(Beginning of Data under study)
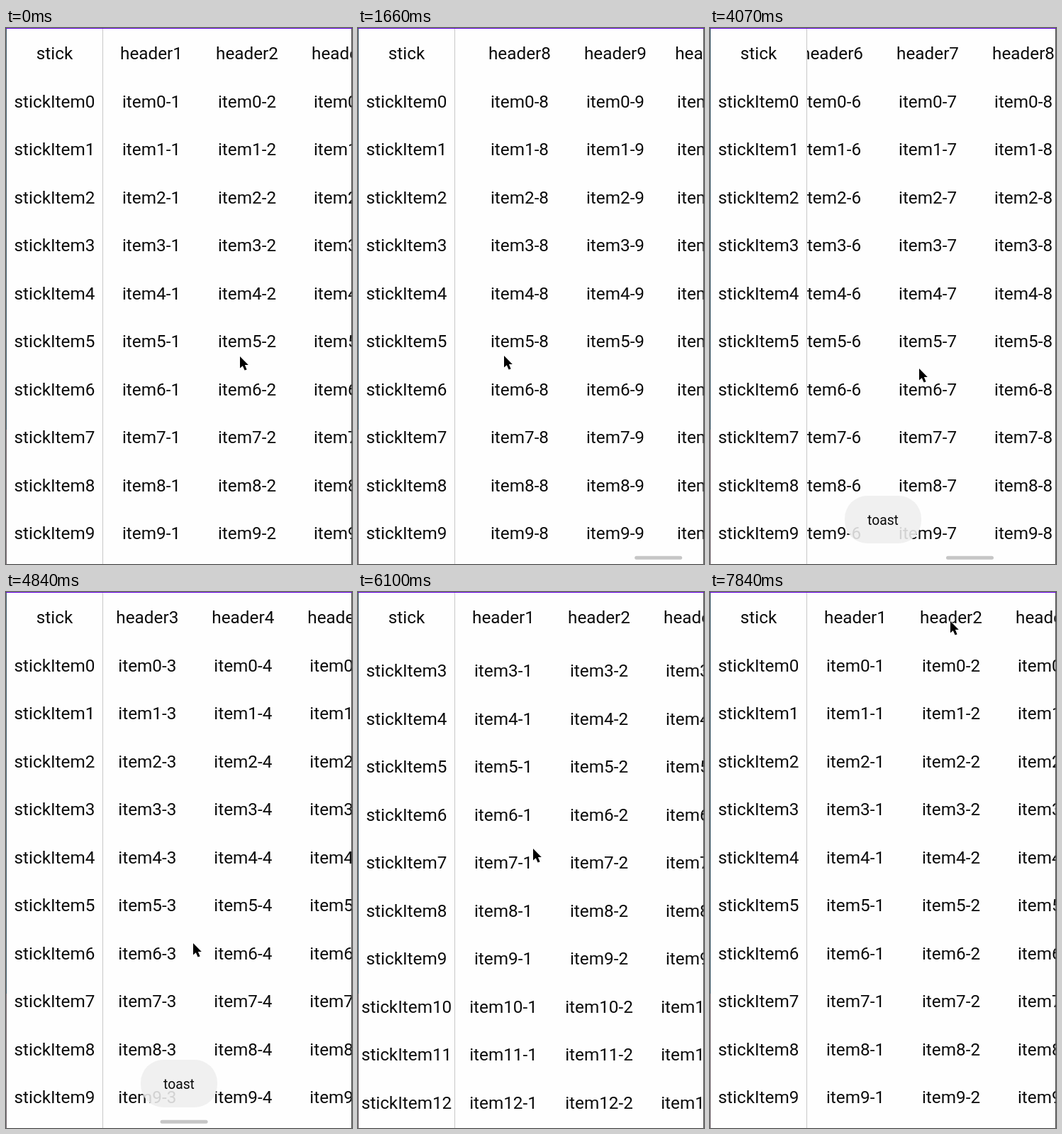
Write an HTML page with a canvas that moves like this. It is 488 px wide and 754 px high and loops after 8000 ms.

```html
<!DOCTYPE html>
<html lang="en">
<head>
<meta charset="utf-8">
<title>Sticky table</title>
<style>
  html, body { margin: 0; width: 100%; height: 100%; overflow: hidden; background: #fefefe; }
  canvas { display: block; width: 488px; height: 754px; }
</style>
</head>
<body>
<canvas id="stage" width="488" height="754"></canvas>
<script>
const ctx = document.getElementById('stage').getContext('2d');
const W = 488, H = 754, LOOP = 8000;
const COL = 135, ROW = 67.5, LEFT = 137.5, STICK_X = 68.5, HEAD_BASE = 44, HEAD_BOTTOM = 69;
const COLUMNS = 10, MAX_SCROLL = 1000;

const progress = (t, from, to) => Math.min(1, Math.max(0, (t - from) / (to - from)));
const smooth = u => u * u * (3 - 2 * u);
const easeOut = u => 1 - (1 - u) ** 2;
const mix = (a, b, u) => a + (b - a) * u;
const visible = (t, from, to) => progress(t, from, from + 200) - progress(t, to, to + 200);

// One fling to the far end, then a slow drag back; later one pull up and down.
const scrollX = t =>
  MAX_SCROLL * (easeOut(progress(t, 600, 2072)) - smooth(progress(t, 3144, 5737)));
const scrollY = t => Math.round(268 * Math.sin(Math.PI * progress(t, 5700, 7250)));

// Pointer stops: time, x, y
const stops = [
  [500, 330, 462], [1660, 206, 461], [2410, 147, 469], [4070, 295, 479],
  [4840, 264, 494], [5700, 247, 556], [7300, 247, 556], [7800, 339, 41]
];

function pointer(t) {
  const next = stops.findIndex(stop => t < stop[0]);
  const b = stops.at(next), a = stops[Math.max(0, next - 1)];
  if (next <= 0) return b.slice(1);
  const u = smooth(progress(t, a[0], b[0]));
  return [mix(a[1], b[1], u), mix(a[2], b[2], u) - scrollY(t)];
}

function rect(x, y, w, h, color) {
  ctx.fillStyle = color;
  ctx.fillRect(x, y, w, h);
}

function pill(x, y, w, h, r, color) {
  ctx.fillStyle = color;
  ctx.beginPath();
  ctx.roundRect(x, y, w, h, r);
  ctx.fill();
}

function label(text, x, y, size = 24.3) {
  ctx.font = `${size}px Roboto, sans-serif`;
  ctx.fillStyle = '#0c0c0c';
  ctx.fillText(text, x, Math.floor(y));
}

function clipped(x, y, paint) {
  ctx.save();
  ctx.beginPath();
  ctx.rect(x, y, W - x, H - y);
  ctx.clip();
  paint();
  ctx.restore();
}

function faded(alpha, paint) {
  ctx.globalAlpha = alpha;
  paint();
  ctx.globalAlpha = 1;
}

function drawTable(sx, sy) {
  const firstRow = Math.floor(sy / ROW);
  const eachRow = paint => {
    for (let r = firstRow; r < firstRow + 12; r++) paint(r, HEAD_BASE + .5 + (r + 1) * ROW - sy);
  };
  const eachColumn = paint => {
    for (let c = 1; c <= COLUMNS; c++) paint(c, LEFT + (c - .5) * COL - sx);
  };
  label('stick', STICK_X, HEAD_BASE);
  clipped(0, HEAD_BOTTOM, () => eachRow((r, y) => label('stickItem' + r, STICK_X, y)));
  clipped(137, 0, () => eachColumn((c, x) => label('header' + c, x, HEAD_BASE)));
  clipped(137, HEAD_BOTTOM, () => eachColumn((c, x) =>
    eachRow((r, y) => label(`item${r}-${c}`, x, y))));
  rect(136, 0, 1, H, '#c8c8c8');
}

function drawToast() {
  pill(190, 658, 108, 67, 32, 'rgba(238,238,238,.88)');
  label('toast', 244, 699, 19.3);
}

const arrow = new Path2D('M0 0V16.5L3.8 13.2L6.6 19.6L9.6 18.4L6.9 12.1H11.8Z');

function drawPointer(x, y) {
  ctx.save();
  ctx.translate(x, y);
  ctx.lineWidth = 1.5;
  ctx.strokeStyle = '#fff';
  ctx.stroke(arrow);
  ctx.fillStyle = '#000';
  ctx.fill(arrow);
  ctx.restore();
}

function draw(t) {
  const sx = scrollX(t);
  rect(0, 0, W, H, '#fefefe');
  ctx.textAlign = 'center';
  drawTable(sx, scrollY(t));
  faded(visible(t, 600, 5800), () => pill(144 + sx * .267, 742.8, 67, 5, 2.5, '#c6c6c6'));
  rect(0, 0, 1, 565, '#466070');
  rect(0, 565, 1, H, '#756a72');
  rect(W - 1, 0, 1, H, '#555');
  rect(0, 0, W, 1, '#6200e0');
  faded(visible(t, 3300, 5350), drawToast);
  drawPointer(...pointer(t));
}

const start = performance.now();
function frame() {
  draw((performance.now() - start) % LOOP);
  requestAnimationFrame(frame);
}
frame();
</script>
</body>
</html>
```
(End of Data under study)
### Work required
Retype all the data exactly, please, without pictures.

### Response area
Write an HTML page with a canvas that moves like this. It is 488 px wide and 754 px high and loops after 8000 ms.

```html
<!DOCTYPE html>
<html lang="en">
<head>
<meta charset="utf-8">
<title>Sticky table</title>
<style>
  html, body { margin: 0; width: 100%; height: 100%; overflow: hidden; background: #fefefe; }
  canvas { display: block; width: 488px; height: 754px; }
</style>
</head>
<body>
<canvas id="stage" width="488" height="754"></canvas>
<script>
const ctx = document.getElementById('stage').getContext('2d');
const W = 488, H = 754, LOOP = 8000;
const COL = 135, ROW = 67.5, LEFT = 137.5, STICK_X = 68.5, HEAD_BASE = 44, HEAD_BOTTOM = 69;
const COLUMNS = 10, MAX_SCROLL = 1000;

const progress = (t, from, to) => Math.min(1, Math.max(0, (t - from) / (to - from)));
const smooth = u => u * u * (3 - 2 * u);
const easeOut = u => 1 - (1 - u) ** 2;
const mix = (a, b, u) => a + (b - a) * u;
const visible = (t, from, to) => progress(t, from, from + 200) - progress(t, to, to + 200);

// One fling to the far end, then a slow drag back; later one pull up and down.
const scrollX = t =>
  MAX_SCROLL * (easeOut(progress(t, 600, 2072)) - smooth(progress(t, 3144, 5737)));
const scrollY = t => Math.round(268 * Math.sin(Math.PI * progress(t, 5700, 7250)));

// Pointer stops: time, x, y
const stops = [
  [500, 330, 462], [1660, 206, 461], [2410, 147, 469], [4070, 295, 479],
  [4840, 264, 494], [5700, 247, 556], [7300, 247, 556], [7800, 339, 41]
];

function pointer(t) {
  const next = stops.findIndex(stop => t < stop[0]);
  const b = stops.at(next), a = stops[Math.max(0, next - 1)];
  if (next <= 0) return b.slice(1);
  const u = smooth(progress(t, a[0], b[0]));
  return [mix(a[1], b[1], u), mix(a[2], b[2], u) - scrollY(t)];
}

function rect(x, y, w, h, color) {
  ctx.fillStyle = color;
  ctx.fillRect(x, y, w, h);
}

function pill(x, y, w, h, r, color) {
  ctx.fillStyle = color;
  ctx.beginPath();
  ctx.roundRect(x, y, w, h, r);
  ctx.fill();
}

function label(text, x, y, size = 24.3) {
  ctx.font = `${size}px Roboto, sans-serif`;
  ctx.fillStyle = '#0c0c0c';
  ctx.fillText(text, x, Math.floor(y));
}

function clipped(x, y, paint) {
  ctx.save();
  ctx.beginPath();
  ctx.rect(x, y, W - x, H - y);
  ctx.clip();
  paint();
  ctx.restore();
}

function faded(alpha, paint) {
  ctx.globalAlpha = alpha;
  paint();
  ctx.globalAlpha = 1;
}

function drawTable(sx, sy) {
  const firstRow = Math.floor(sy / ROW);
  const eachRow = paint => {
    for (let r = firstRow; r < firstRow + 12; r++) paint(r, HEAD_BASE + .5 + (r + 1) * ROW - sy);
  };
  const eachColumn = paint => {
    for (let c = 1; c <= COLUMNS; c++) paint(c, LEFT + (c - .5) * COL - sx);
  };
  label('stick', STICK_X, HEAD_BASE);
  clipped(0, HEAD_BOTTOM, () => eachRow((r, y) => label('stickItem' + r, STICK_X, y)));
  clipped(137, 0, () => eachColumn((c, x) => label('header' + c, x, HEAD_BASE)));
  clipped(137, HEAD_BOTTOM, () => eachColumn((c, x) =>
    eachRow((r, y) => label(`item${r}-${c}`, x, y))));
  rect(136, 0, 1, H, '#c8c8c8');
}

function drawToast() {
  pill(190, 658, 108, 67, 32, 'rgba(238,238,238,.88)');
  label('toast', 244, 699, 19.3);
}

const arrow = new Path2D('M0 0V16.5L3.8 13.2L6.6 19.6L9.6 18.4L6.9 12.1H11.8Z');

function drawPointer(x, y) {
  ctx.save();
  ctx.translate(x, y);
  ctx.lineWidth = 1.5;
  ctx.strokeStyle = '#fff';
  ctx.stroke(arrow);
  ctx.fillStyle = '#000';
  ctx.fill(arrow);
  ctx.restore();
}

function draw(t) {
  const sx = scrollX(t);
  rect(0, 0, W, H, '#fefefe');
  ctx.textAlign = 'center';
  drawTable(sx, scrollY(t));
  faded(visible(t, 600, 5800), () => pill(144 + sx * .267, 742.8, 67, 5, 2.5, '#c6c6c6'));
  rect(0, 0, 1, 565, '#466070');
  rect(0, 565, 1, H, '#756a72');
  rect(W - 1, 0, 1, H, '#555');
  rect(0, 0, W, 1, '#6200e0');
  faded(visible(t, 3300, 5350), drawToast);
  drawPointer(...pointer(t));
}

const start = performance.now();
function frame() {
  draw((performance.now() - start) % LOOP);
  requestAnimationFrame(frame);
}
frame();
</script>
</body>
</html>
```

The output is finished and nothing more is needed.